It’s an interesting study on the psyche of fear as the community reacts to this siege. The part that made such an impact on my life, however, comes right at the end. Thomas Jane’s character, David, along with four other people including one child who happens to be David’s son, decides to make a run for it. They make it safely to a car. They are terrified, but they’ve seen what happens to people left behind getting caught by these monsters, and they are determined for that not to happen to them. Immediately, the monsters pursue them. It’s a pretty even cat and mouse game, but alas, it gets to a point where it looks like the monsters are going to win.

SPOILER ALERT – because I just have to share why I like this flick so much…

At that moment, the one gun in the car is brought out. Five people, four bullets. The one doing the mercy shooting will have to face the fate of the monsters. David volunteers, but that means he’ll also be shooting his own son in order to save him from the horrors of the monsters. Shockingly and devastatingly, he carries this heinous act through.

The ring of the gun has not stopped echoing when David hears something else – the rumble of heavy machinery. He steps outside of his truck, where the bodies of his loved-ones lie, and sees National Guard tanks and soldiers marching up the road, spreading some sort of fog that drives back the mist. The monsters are defeated and must move on.

So the irony of this is the big whack meant for good storytelling, especially in King’s fashion of turning your guts inside out. The impact it made on me, however, turned on the light of hope.

See, I was facing ‘monsters’ in my life that had me afraid, hurting, hopeless and desperate. My Daniel and I were on the brink of even losing faith, I think. It was at one of those despairing moments we saw this movie. And immediately I realized… it’s always too early to shoot yourself (or anyone else) in the head. Not literally, of course (though I can’t say it never at least joked about in our depressed state). In other words, it’s always too early to give up. Rescue is right around the corner.

God promises. He won’t give us more than we can handle. He gives us everything we need to live according to His will. When the going gets tough, His Word is full of promises of comfort, strength, perseverance, rescue and joy. When life seems like a dead end, we have to remember that the very next second could be our second of redemption. If not that second, maybe the next. If not that one, the next.

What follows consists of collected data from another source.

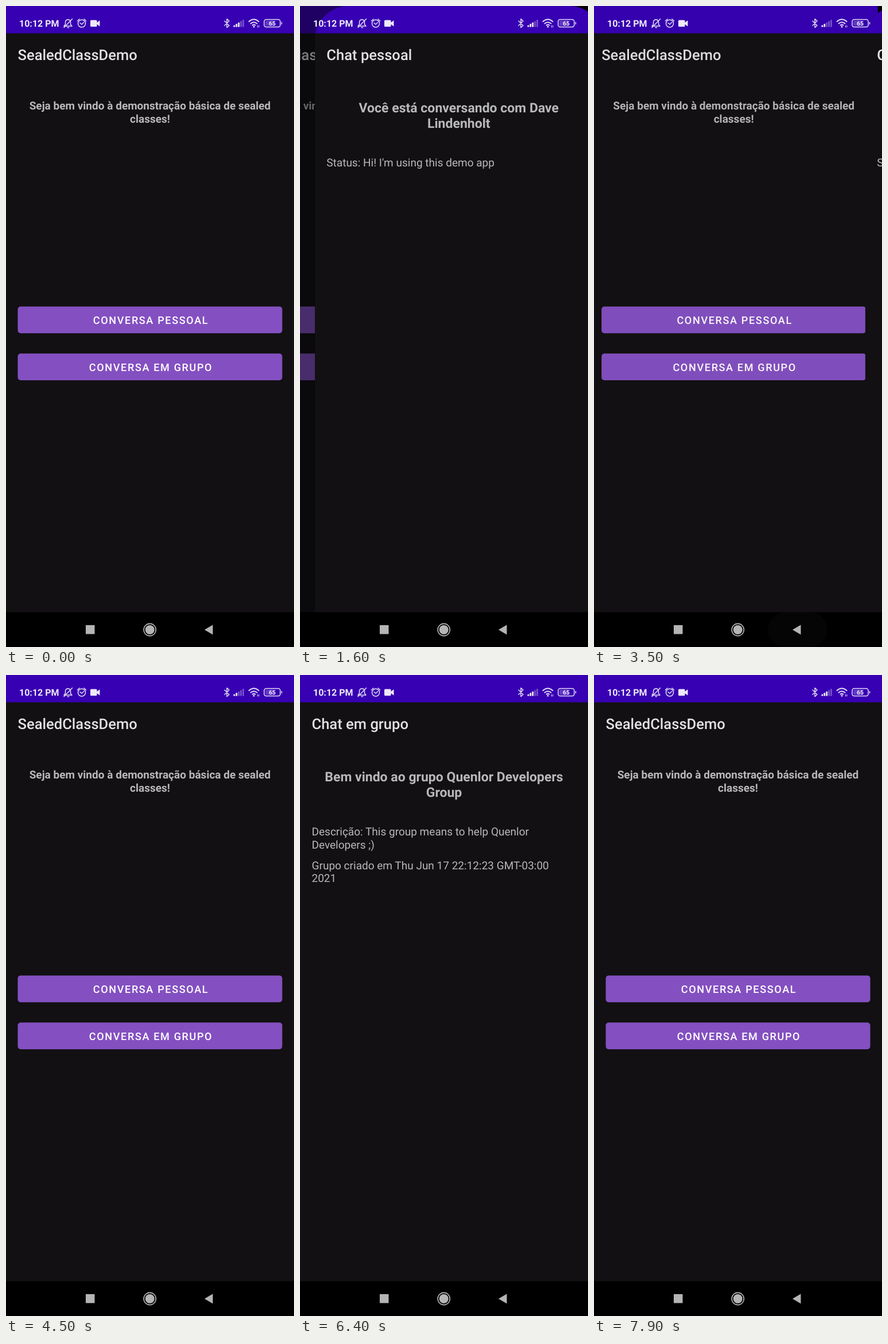
Write an HTML page that moves like this. It is 502 px wide and 1115 px high and loops after 8000 ms.

```html
<!DOCTYPE html>
<html lang="pt">
<head>
<meta charset="utf-8">
<title>Chat demo</title>
<style>
html, body { margin: 0; width: 100%; height: 100%; overflow: hidden; background: #000; }
svg { display: block; width: 100%; height: 100%; }
text { font-family: Roboto, sans-serif; font-size: 19.03px; fill: #b9b8b9; text-rendering: geometricPrecision; }
.title { font-size: 25.56px; font-weight: 500; fill: #e3e2e3; }
.bold { font-weight: 700; text-anchor: middle; }
.big { font-size: 23px; }
.label { font-size: 18.1px; font-weight: 500; letter-spacing: .0893em; text-anchor: middle; fill: #fff; }
.clock { font-size: 16px; font-weight: 700; fill: #efeaf9; }
.charge { font-size: 10.5px; font-weight: 700; text-anchor: middle; fill: #efeaf9; }
.line { fill: none; stroke: #e4dcf4; stroke-width: 1.5; stroke-linecap: round; stroke-linejoin: round; }
.solid { fill: #efeaf9; }
</style>
</head>
<body>
<svg viewBox="0 0 502 1115">
  <defs>
    <clipPath id="window"><rect id="corner" width="502" height="1200"/></clipPath>
    <clipPath id="button0"><rect x="20.5" y="522.8" width="461" height="46.4" rx="5"/></clipPath>
    <clipPath id="button1"><rect x="20.5" y="604.5" width="461" height="46.4" rx="5"/></clipPath>
    <g id="page">
      <rect width="502" height="1115" fill="#121013"/>
      <rect width="502" height="47.5" fill="#3700b3"/>
    </g>
  </defs>

  <g id="home">
    <use href="#page"/>
    <text class="title" x="20.5" y="93.5">SealedClassDemo</text>
    <text class="bold" x="251" y="180.3">Seja bem vindo à demonstração básica de sealed</text>
    <text class="bold" x="251" y="202.8">classes!</text>
    <g clip-path="url(#button0)">
      <rect y="520" width="502" height="52" fill="#8450c1"/>
      <circle class="ripple" cx="422" cy="544"/>
    </g>
    <g clip-path="url(#button1)">
      <rect y="602" width="502" height="52" fill="#8450c1"/>
      <circle class="ripple" cx="410" cy="628"/>
    </g>
    <text class="label" x="252.5" y="553">CONVERSA PESSOAL</text>
    <text class="label" x="252.5" y="634.7">CONVERSA EM GRUPO</text>
  </g>
  <rect id="dim" width="502" height="1115"/>

  <g id="chat"><g clip-path="url(#window)">
    <use href="#page"/>
    <g class="body">
      <text class="title" x="20.5" y="93.5">Chat pessoal</text>
      <text class="bold big" x="251" y="184.5">Você está conversando com Dave</text>
      <text class="bold big" x="251" y="211.5">Lindenholt</text>
      <text x="20.5" y="279">Status: Hi! I'm using this demo app</text>
    </g>
    <g class="body">
      <text class="title" x="20.5" y="93.5">Chat em grupo</text>
      <text class="bold big" x="251" y="184.5">Bem vindo ao grupo Quenlor Developers</text>
      <text class="bold big" x="251" y="211.5">Group</text>
      <text x="20.5" y="279">Descrição: This group means to help Quenlor</text>
      <text x="20.5" y="301.5">Developers ;)</text>
      <text x="20.5" y="337.7">Grupo criado em Thu Jun 17 22:12:23 GMT-03:00</text>
      <text x="20.5" y="360.2">2021</text>
    </g>
  </g></g>

  <!-- status bar -->
  <text class="clock" x="23" y="36">10:12 PM</text>
  <g class="line">
    <path d="M101 35H115L112.500 32V28Q112 24 108 23.500Q104 24 103.500 28V32L101 35M107 37.500H109.500M115.500 22.500L101 37.500"/>
    <circle cx="132" cy="30.500" r="6.500"/>
    <path d="M129 29.500L132 32L135.500 28.500M124.500 26L128 22.700M139.500 26L136 22.700"/>
    <path d="M381 26L389 34L385 37.500V22.500L389 26L381 34"/>
    <path stroke-width="2" d="M423.500 27Q432 19.500 440.500 27M426.500 30.500Q432 26 437.500 30.500M429.500 33.500Q432 31.500 434.500 33.500"/>
    <path stroke-width="1" d="M438.500 34V37M440.800 34V37"/>
    <rect x="450" y="23.500" width="28" height="13" rx="3.500"/>
    <path d="M480.500 28.500V31.500"/>
  </g>
  <rect class="solid" x="147" y="24.500" width="11.500" height="11.500" rx="1.500"/>
  <path class="solid" d="M158 29L163.500 25V35.500L158 31.500Z"/>
  <circle class="solid" cx="432" cy="36" r="1.500"/>
  <rect x="452" y="25.500" width="16" height="9" rx="1.500" fill="#6038c8"/>
  <text class="charge" x="464" y="34">65</text>
  <g id="signal"></g>

  <!-- navigation bar -->
  <rect y="1054.500" width="502" height="61" fill="#000"/>
  <rect id="navRipple" x="303" y="1054.500" width="103.500" height="61" rx="30.500" fill="#fff"/>
  <g fill="#b5b5b5">
    <rect x="139" y="1077" width="15.500" height="15.500"/>
    <circle cx="250.700" cy="1085" r="8"/>
    <circle cx="250.700" cy="1085" r="10.600" fill="none" stroke="#b5b5b5" stroke-width="1.600"/>
    <path d="M346 1085L360.500 1076.500V1093.500Z"/>
  </g>
  <g id="touch" fill="#fff">
    <circle r="17" opacity=".05"/>
    <circle r="13.500" opacity=".18"/>
  </g>
</svg>
<script>
const LOOP = 8000, STEP = 100, SLIDE = 500, WIDTH = 502;
const $ = id => document.getElementById(id);
const all = name => [...document.getElementsByClassName(name)];
const set = (el, attrs) => { for (const k in attrs) el.setAttribute(k, attrs[k]); };
const clamp = v => Math.max(0, Math.min(1, v));

// each visit: button press, window opening, back press, window closing
const visits = [
  { x: 422, y: 544, down: 850, up: 1250, open: 1300, back: 3100, close: 3210 },
  { x: 410, y: 628, down: 4580, up: 4850, open: 4950, back: 6690, close: 6807 }
];
const bodies = all('body'), ripples = all('ripple');

for (let i = 0; i < 5; i++) {
  const bar = document.createElementNS('http://www.w3.org/2000/svg', 'rect');
  const height = 3 + i * 2.4;
  set(bar, { x: 396.5 + i * 3.9, y: 36.5 - height, width: 2.8, height, rx: .6, fill: '#efeaf9' });
  $('signal').append(bar);
}

// critically damped spring, finished after SLIDE
function spring(ms) {
  if (ms <= 0) return 0;
  if (ms >= SLIDE) return 1;
  const k = ms * .0157;
  return 1 - (1 + k) * Math.exp(-k);
}

function draw(t) {
  const current = t < 4500 ? 0 : 1, v = visits[current];
  const shown = spring(t - v.open) - spring(t - v.close);
  const x = WIDTH * (1 - shown);

  set($('home'), { transform: `translate(${-.25 * WIDTH * shown})` });
  set($('dim'), { opacity: .47 * shown });
  set($('chat'), { transform: `translate(${x})`, visibility: shown ? 'visible' : 'hidden' });
  set($('corner'), { rx: shown < 1 ? 58 : 0 });
  bodies.forEach((el, i) => set(el, { display: i === current ? 'inline' : 'none' }));

  ripples.forEach((el, i) => {
    const { down, up } = visits[i];
    const grow = clamp((t - down) / 300);
    set(el, {
      r: 400 * Math.sqrt(grow),
      opacity: t < down ? 0 : .24 * clamp(1 - (t - up) / 250)
    });
  });

  const backUp = v.back + 90;
  set($('navRipple'), { opacity: t < v.back ? 0 : .13 * clamp(1 - (t - backUp) / 370) });

  const pressing = t >= v.down && t < v.up, backing = t >= v.back && t < backUp;
  set($('touch'), {
    visibility: pressing || backing ? 'visible' : 'hidden',
    transform: pressing ? `translate(${v.x} ${v.y})` : 'translate(353 1085)'
  });

  const strength = t >= 2000 && t < 6000 ? 2 : 3;
  [...$('signal').children].forEach((bar, i) => set(bar, { opacity: i < strength ? 1 : .35 }));
}

function tick() {
  draw(Math.floor(performance.now() % LOOP / STEP) * STEP);
  requestAnimationFrame(tick);
}
tick();
</script>
</body>
</html>
```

In The Mist, they felt like they had run out of seconds, only to find out too late that the next second would have been the one to drive away the monsters.

I’ve had friends and acquaintances who have felt like they’d lived all their seconds up to a dead end and did not wait for the next one to receive their rescue. Please, my friends, no matter how bad it looks, don’t give up. It’s always always too early to give up.

Be blessed, Dry Ground friends!!

(photo by